Work order: If a line in the records below contains "Math", copy that line.

[Extracted records]

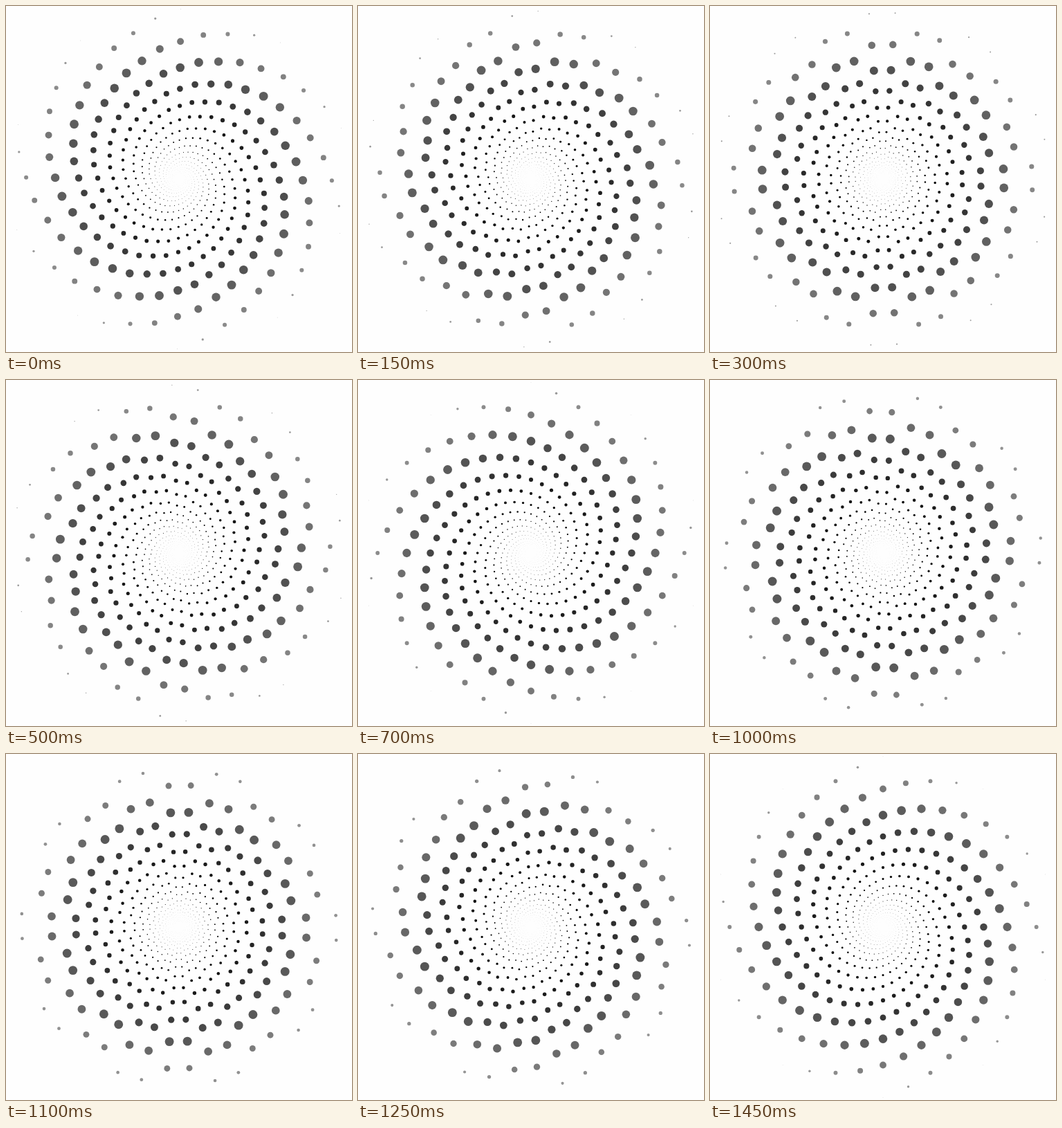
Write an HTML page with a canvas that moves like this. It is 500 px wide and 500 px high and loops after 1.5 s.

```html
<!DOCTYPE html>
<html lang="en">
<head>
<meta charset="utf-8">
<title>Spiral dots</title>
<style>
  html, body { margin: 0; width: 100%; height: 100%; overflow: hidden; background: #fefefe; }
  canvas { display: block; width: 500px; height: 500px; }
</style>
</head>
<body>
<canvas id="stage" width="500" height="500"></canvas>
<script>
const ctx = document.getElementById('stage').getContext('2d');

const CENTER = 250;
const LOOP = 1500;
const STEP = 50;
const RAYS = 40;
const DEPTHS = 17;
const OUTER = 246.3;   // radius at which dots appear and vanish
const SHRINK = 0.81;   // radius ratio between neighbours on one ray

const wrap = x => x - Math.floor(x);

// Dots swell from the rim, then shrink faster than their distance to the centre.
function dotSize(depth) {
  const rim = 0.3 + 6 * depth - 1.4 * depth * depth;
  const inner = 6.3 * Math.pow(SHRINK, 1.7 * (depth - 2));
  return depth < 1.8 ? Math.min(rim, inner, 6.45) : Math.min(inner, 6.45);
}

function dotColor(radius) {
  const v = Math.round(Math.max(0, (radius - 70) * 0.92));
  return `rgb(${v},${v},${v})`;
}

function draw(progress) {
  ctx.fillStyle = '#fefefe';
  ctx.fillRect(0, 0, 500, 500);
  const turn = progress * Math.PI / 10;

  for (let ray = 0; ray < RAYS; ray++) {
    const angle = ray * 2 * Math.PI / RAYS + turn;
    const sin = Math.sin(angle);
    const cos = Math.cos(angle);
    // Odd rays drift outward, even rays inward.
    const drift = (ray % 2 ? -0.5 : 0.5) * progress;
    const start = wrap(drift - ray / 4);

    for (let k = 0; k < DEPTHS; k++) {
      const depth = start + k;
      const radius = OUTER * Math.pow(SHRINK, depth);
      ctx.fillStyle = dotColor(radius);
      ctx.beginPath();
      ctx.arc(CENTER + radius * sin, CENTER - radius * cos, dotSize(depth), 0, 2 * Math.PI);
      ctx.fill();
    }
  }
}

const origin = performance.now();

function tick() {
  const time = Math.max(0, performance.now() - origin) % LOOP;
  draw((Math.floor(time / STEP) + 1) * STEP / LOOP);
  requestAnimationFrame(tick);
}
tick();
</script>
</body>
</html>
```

[/Extracted records]

Expected answer:
const wrap = x => x - Math.floor(x);
  const inner = 6.3 * Math.pow(SHRINK, 1.7 * (depth - 2));
  return depth < 1.8 ? Math.min(rim, inner, 6.45) : Math.min(inner, 6.45);
  const v = Math.round(Math.max(0, (radius - 70) * 0.92));
  const turn = progress * Math.PI / 10;
    const angle = ray * 2 * Math.PI / RAYS + turn;
    const sin = Math.sin(angle);
    const cos = Math.cos(angle);
      const radius = OUTER * Math.pow(SHRINK, depth);
      ctx.arc(CENTER + radius * sin, CENTER - radius * cos, dotSize(depth), 0, 2 * Math.PI);
  const time = Math.max(0, performance.now() - origin) % LOOP;
  draw((Math.floor(time / STEP) + 1) * STEP / LOOP);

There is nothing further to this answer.